Dataset entries

—————

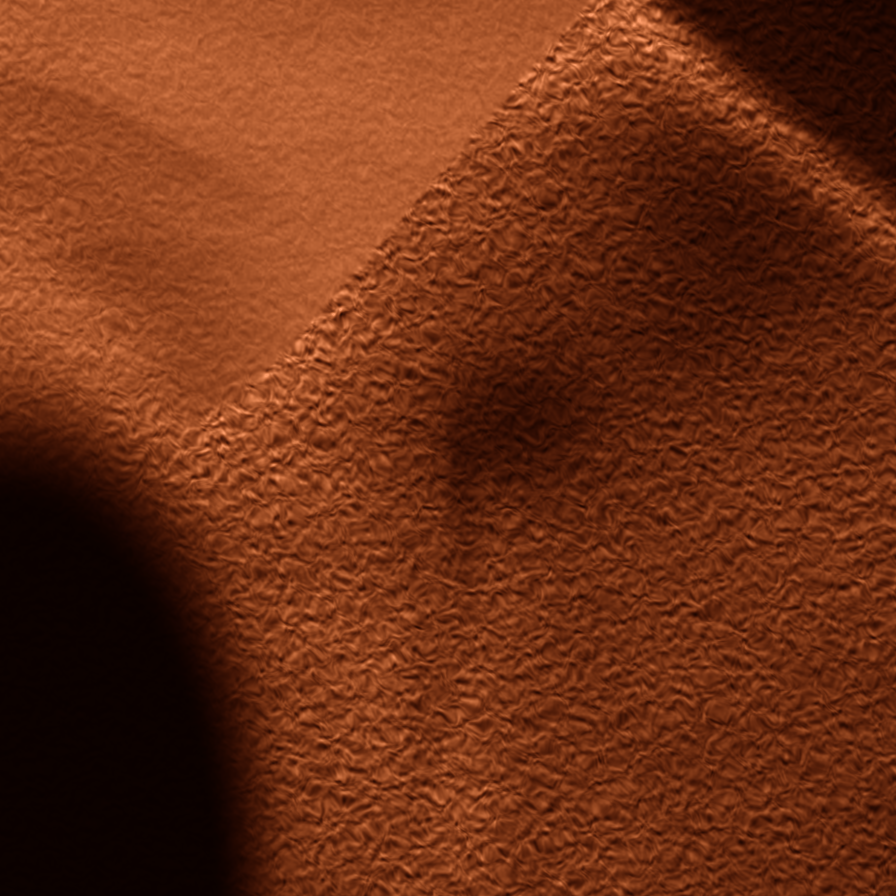
A WebGL 1 fragment shader for this texture:

```glsl
precision highp float;
// Draped suede: a smooth back sheet, a grained front fold and two deep shadows.
// Soft gaussian pools model the light; a noise relief adds the nap, and one
// tone value is finally mapped to a warm brown ramp.
uniform vec2 u_resolution;

float hash(vec2 p) {
  vec3 q = fract(vec3(p.xyx) * 0.1031);
  q += dot(q, q.yzx + 33.33);
  return fract((q.x + q.y) * q.z);
}

float noise(vec2 p) {
  vec2 i = floor(p);
  vec2 f = fract(p);
  f = f * f * (3.0 - 2.0 * f);
  return mix(mix(hash(i), hash(i + vec2(1.0, 0.0)), f.x),
             mix(hash(i + vec2(0.0, 1.0)), hash(i + vec2(1.0, 1.0)), f.x), f.y);
}

float fbm(vec2 p) {
  float sum = 0.0;
  float amp = 0.5;
  for (int i = 0; i < 4; i++) {
    sum += amp * noise(p);
    p = mat2(0.8, 0.6, -0.6, 0.8) * p * 2.03 + 7.1;
    amp *= 0.5;
  }
  return sum;
}

// Soft elliptical pool, rotated by angle
float pool(vec2 p, vec2 center, vec2 radius, float angle) {
  vec2 d = p - center;
  float c = cos(angle);
  float s = sin(angle);
  d = vec2(c * d.x + s * d.y, c * d.y - s * d.x) / radius;
  return exp(-dot(d, d));
}

// Height of the front fold's upper edge
float foldEdge(float x) {
  float h = x - 0.255;
  return 0.53 + 0.58 * (h + sqrt(h * h + 0.0012));
}

// Pebbled nap, lit from the upper left
float napHeight(vec2 p) {
  return noise(p) + 0.45 * noise(p * 2.1 + 19.0);
}

float nap(vec2 p) {
  vec2 q = mat2(0.94, 0.34, -0.34, 0.94) * p * vec2(125.0, 150.0);
  q += 1.3 * vec2(noise(q * 0.45), noise(q * 0.45 + 41.0));
  return napHeight(q) - napHeight(q + vec2(-0.35, 0.65));
}

float backTone(vec2 p) {
  float crease = p.y - (0.915 - 0.42 * p.x) - 0.012 * sin(p.x * 14.0);
  float fade = 1.0 - smoothstep(0.12, 0.42, p.x);
  float below = 1.0 - smoothstep(-0.012, 0.012, crease);
  float tone = 0.70 - 0.08 * below * fade;
  tone -= 0.07 * fade * exp(-abs(crease) * 45.0);
  tone -= 0.07 * pool(p, vec2(0.50, 1.0), vec2(0.28, 0.09), 0.0);
  tone -= 0.07 * pool(p, vec2(0.13, 0.71), vec2(0.12, 0.05), -0.5);
  tone += 0.08 * pool(p, vec2(0.07, 0.64), vec2(0.13, 0.05), -0.65);
  tone -= 0.07 * pool(p, vec2(0.22, 0.57), vec2(0.07, 0.06), 0.4);
  return tone + 0.13 * (fbm(p * vec2(5.0, 16.0)) - 0.47);
}

float frontTone(vec2 p, float edgeDist) {
  float tone = 0.44;
  // Light along the crest and down the left flank
  tone += 0.18 * exp(-max(edgeDist, 0.0) * 11.0);
  tone += 0.15 * pool(p, vec2(0.66, 0.95), vec2(0.13, 0.08), 0.6);
  tone += 0.06 * pool(p, vec2(0.30, 0.58), vec2(0.13, 0.06), 0.7);
  tone += 0.09 * pool(p, vec2(0.40, 0.26), vec2(0.09, 0.28), 0.25);
  tone += 0.07 * pool(p, vec2(0.52, 0.10), vec2(0.05, 0.19), 0.0);
  // Hollows in the drape
  tone -= 0.17 * pool(p, vec2(0.80, 0.76), vec2(0.20, 0.12), -0.6);
  tone -= 0.20 * pool(p, vec2(0.57, 0.52), vec2(0.09, 0.08), 0.5);
  tone -= 0.10 * pool(p, vec2(0.70, 0.60), vec2(0.24, 0.13), 0.4);
  tone -= 0.10 * pool(p, vec2(0.517, 0.43), vec2(0.018, 0.11), 0.03);
  tone -= 0.08 * pool(p, vec2(0.475, 0.20), vec2(0.03, 0.10), -0.15);
  tone -= 0.07 * pool(p, vec2(1.0, 0.0), vec2(0.22, 0.25), 0.0);
  return tone + 0.10 * (fbm(p * vec2(9.0, 13.0)) - 0.47);
}

vec3 suede(float tone) {
  float t = clamp(tone, 0.0, 1.0);
  return vec3(t, 0.62 * pow(t, 1.5), 0.42 * pow(t, 2.2));
}

void main() {
  vec2 p = gl_FragCoord.xy / u_resolution;

  // Front fold over the back sheet; the edge dissolves to the left
  float edgeDist = (foldEdge(p.x) - p.y) * 0.66;
  float softness = mix(0.075, 0.004, smoothstep(0.10, 0.27, p.x));
  float front = smoothstep(-softness, softness, edgeDist);
  float tone = mix(backTone(p), frontTone(p, edgeDist), front);

  // Right ridge with the dark slope behind it
  float ridge = (p.y - 0.987 + 0.832 * (p.x - 0.703)) * 0.769;
  float right = smoothstep(0.66, 0.76, p.x);
  tone += 0.17 * right * exp(-pow((ridge + 0.006) / 0.030, 2.0));
  float slope = smoothstep(0.0, 0.055, ridge) * smoothstep(0.68, 0.74, p.x);
  tone = mix(tone, 0.17 - 0.4 * max(ridge - 0.08, 0.0), slope);

  // Deep hollow at the lower left
  float lit = smoothstep(0.87, 1.27, length(p / vec2(0.27, 0.50)));
  tone = mix(0.045, tone, lit);

  // Nap is strong on the front and faint on the back
  float leftNap = 0.20 * (1.0 - smoothstep(0.05, 0.35, p.x + 0.6 * (p.y - 0.65)));
  float napAmount = mix(0.13 + leftNap, 0.68, front) * mix(0.3, 1.0, lit);
  tone *= 1.0 + napAmount * nap(p);
  tone *= 1.0 + 0.10 * (noise(p * 310.0) - 0.5);
  gl_FragColor = vec4(suede(tone), 1.0);
}
```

—————

▸ Problem requirements
Print every line of the data exactly. Pictures do not belong in the copy.

▸ Answer to this problem
A WebGL 1 fragment shader for this texture:

```glsl
precision highp float;
// Draped suede: a smooth back sheet, a grained front fold and two deep shadows.
// Soft gaussian pools model the light; a noise relief adds the nap, and one
// tone value is finally mapped to a warm brown ramp.
uniform vec2 u_resolution;

float hash(vec2 p) {
  vec3 q = fract(vec3(p.xyx) * 0.1031);
  q += dot(q, q.yzx + 33.33);
  return fract((q.x + q.y) * q.z);
}

float noise(vec2 p) {
  vec2 i = floor(p);
  vec2 f = fract(p);
  f = f * f * (3.0 - 2.0 * f);
  return mix(mix(hash(i), hash(i + vec2(1.0, 0.0)), f.x),
             mix(hash(i + vec2(0.0, 1.0)), hash(i + vec2(1.0, 1.0)), f.x), f.y);
}

float fbm(vec2 p) {
  float sum = 0.0;
  float amp = 0.5;
  for (int i = 0; i < 4; i++) {
    sum += amp * noise(p);
    p = mat2(0.8, 0.6, -0.6, 0.8) * p * 2.03 + 7.1;
    amp *= 0.5;
  }
  return sum;
}

// Soft elliptical pool, rotated by angle
float pool(vec2 p, vec2 center, vec2 radius, float angle) {
  vec2 d = p - center;
  float c = cos(angle);
  float s = sin(angle);
  d = vec2(c * d.x + s * d.y, c * d.y - s * d.x) / radius;
  return exp(-dot(d, d));
}

// Height of the front fold's upper edge
float foldEdge(float x) {
  float h = x - 0.255;
  return 0.53 + 0.58 * (h + sqrt(h * h + 0.0012));
}

// Pebbled nap, lit from the upper left
float napHeight(vec2 p) {
  return noise(p) + 0.45 * noise(p * 2.1 + 19.0);
}

float nap(vec2 p) {
  vec2 q = mat2(0.94, 0.34, -0.34, 0.94) * p * vec2(125.0, 150.0);
  q += 1.3 * vec2(noise(q * 0.45), noise(q * 0.45 + 41.0));
  return napHeight(q) - napHeight(q + vec2(-0.35, 0.65));
}

float backTone(vec2 p) {
  float crease = p.y - (0.915 - 0.42 * p.x) - 0.012 * sin(p.x * 14.0);
  float fade = 1.0 - smoothstep(0.12, 0.42, p.x);
  float below = 1.0 - smoothstep(-0.012, 0.012, crease);
  float tone = 0.70 - 0.08 * below * fade;
  tone -= 0.07 * fade * exp(-abs(crease) * 45.0);
  tone -= 0.07 * pool(p, vec2(0.50, 1.0), vec2(0.28, 0.09), 0.0);
  tone -= 0.07 * pool(p, vec2(0.13, 0.71), vec2(0.12, 0.05), -0.5);
  tone += 0.08 * pool(p, vec2(0.07, 0.64), vec2(0.13, 0.05), -0.65);
  tone -= 0.07 * pool(p, vec2(0.22, 0.57), vec2(0.07, 0.06), 0.4);
  return tone + 0.13 * (fbm(p * vec2(5.0, 16.0)) - 0.47);
}

float frontTone(vec2 p, float edgeDist) {
  float tone = 0.44;
  // Light along the crest and down the left flank
  tone += 0.18 * exp(-max(edgeDist, 0.0) * 11.0);
  tone += 0.15 * pool(p, vec2(0.66, 0.95), vec2(0.13, 0.08), 0.6);
  tone += 0.06 * pool(p, vec2(0.30, 0.58), vec2(0.13, 0.06), 0.7);
  tone += 0.09 * pool(p, vec2(0.40, 0.26), vec2(0.09, 0.28), 0.25);
  tone += 0.07 * pool(p, vec2(0.52, 0.10), vec2(0.05, 0.19), 0.0);
  // Hollows in the drape
  tone -= 0.17 * pool(p, vec2(0.80, 0.76), vec2(0.20, 0.12), -0.6);
  tone -= 0.20 * pool(p, vec2(0.57, 0.52), vec2(0.09, 0.08), 0.5);
  tone -= 0.10 * pool(p, vec2(0.70, 0.60), vec2(0.24, 0.13), 0.4);
  tone -= 0.10 * pool(p, vec2(0.517, 0.43), vec2(0.018, 0.11), 0.03);
  tone -= 0.08 * pool(p, vec2(0.475, 0.20), vec2(0.03, 0.10), -0.15);
  tone -= 0.07 * pool(p, vec2(1.0, 0.0), vec2(0.22, 0.25), 0.0);
  return tone + 0.10 * (fbm(p * vec2(9.0, 13.0)) - 0.47);
}

vec3 suede(float tone) {
  float t = clamp(tone, 0.0, 1.0);
  return vec3(t, 0.62 * pow(t, 1.5), 0.42 * pow(t, 2.2));
}

void main() {
  vec2 p = gl_FragCoord.xy / u_resolution;

  // Front fold over the back sheet; the edge dissolves to the left
  float edgeDist = (foldEdge(p.x) - p.y) * 0.66;
  float softness = mix(0.075, 0.004, smoothstep(0.10, 0.27, p.x));
  float front = smoothstep(-softness, softness, edgeDist);
  float tone = mix(backTone(p), frontTone(p, edgeDist), front);

  // Right ridge with the dark slope behind it
  float ridge = (p.y - 0.987 + 0.832 * (p.x - 0.703)) * 0.769;
  float right = smoothstep(0.66, 0.76, p.x);
  tone += 0.17 * right * exp(-pow((ridge + 0.006) / 0.030, 2.0));
  float slope = smoothstep(0.0, 0.055, ridge) * smoothstep(0.68, 0.74, p.x);
  tone = mix(tone, 0.17 - 0.4 * max(ridge - 0.08, 0.0), slope);

  // Deep hollow at the lower left
  float lit = smoothstep(0.87, 1.27, length(p / vec2(0.27, 0.50)));
  tone = mix(0.045, tone, lit);

  // Nap is strong on the front and faint on the back
  float leftNap = 0.20 * (1.0 - smoothstep(0.05, 0.35, p.x + 0.6 * (p.y - 0.65)));
  float napAmount = mix(0.13 + leftNap, 0.68, front) * mix(0.3, 1.0, lit);
  tone *= 1.0 + napAmount * nap(p);
  tone *= 1.0 + 0.10 * (noise(p * 310.0) - 0.5);
  gl_FragColor = vec4(suede(tone), 1.0);
}
```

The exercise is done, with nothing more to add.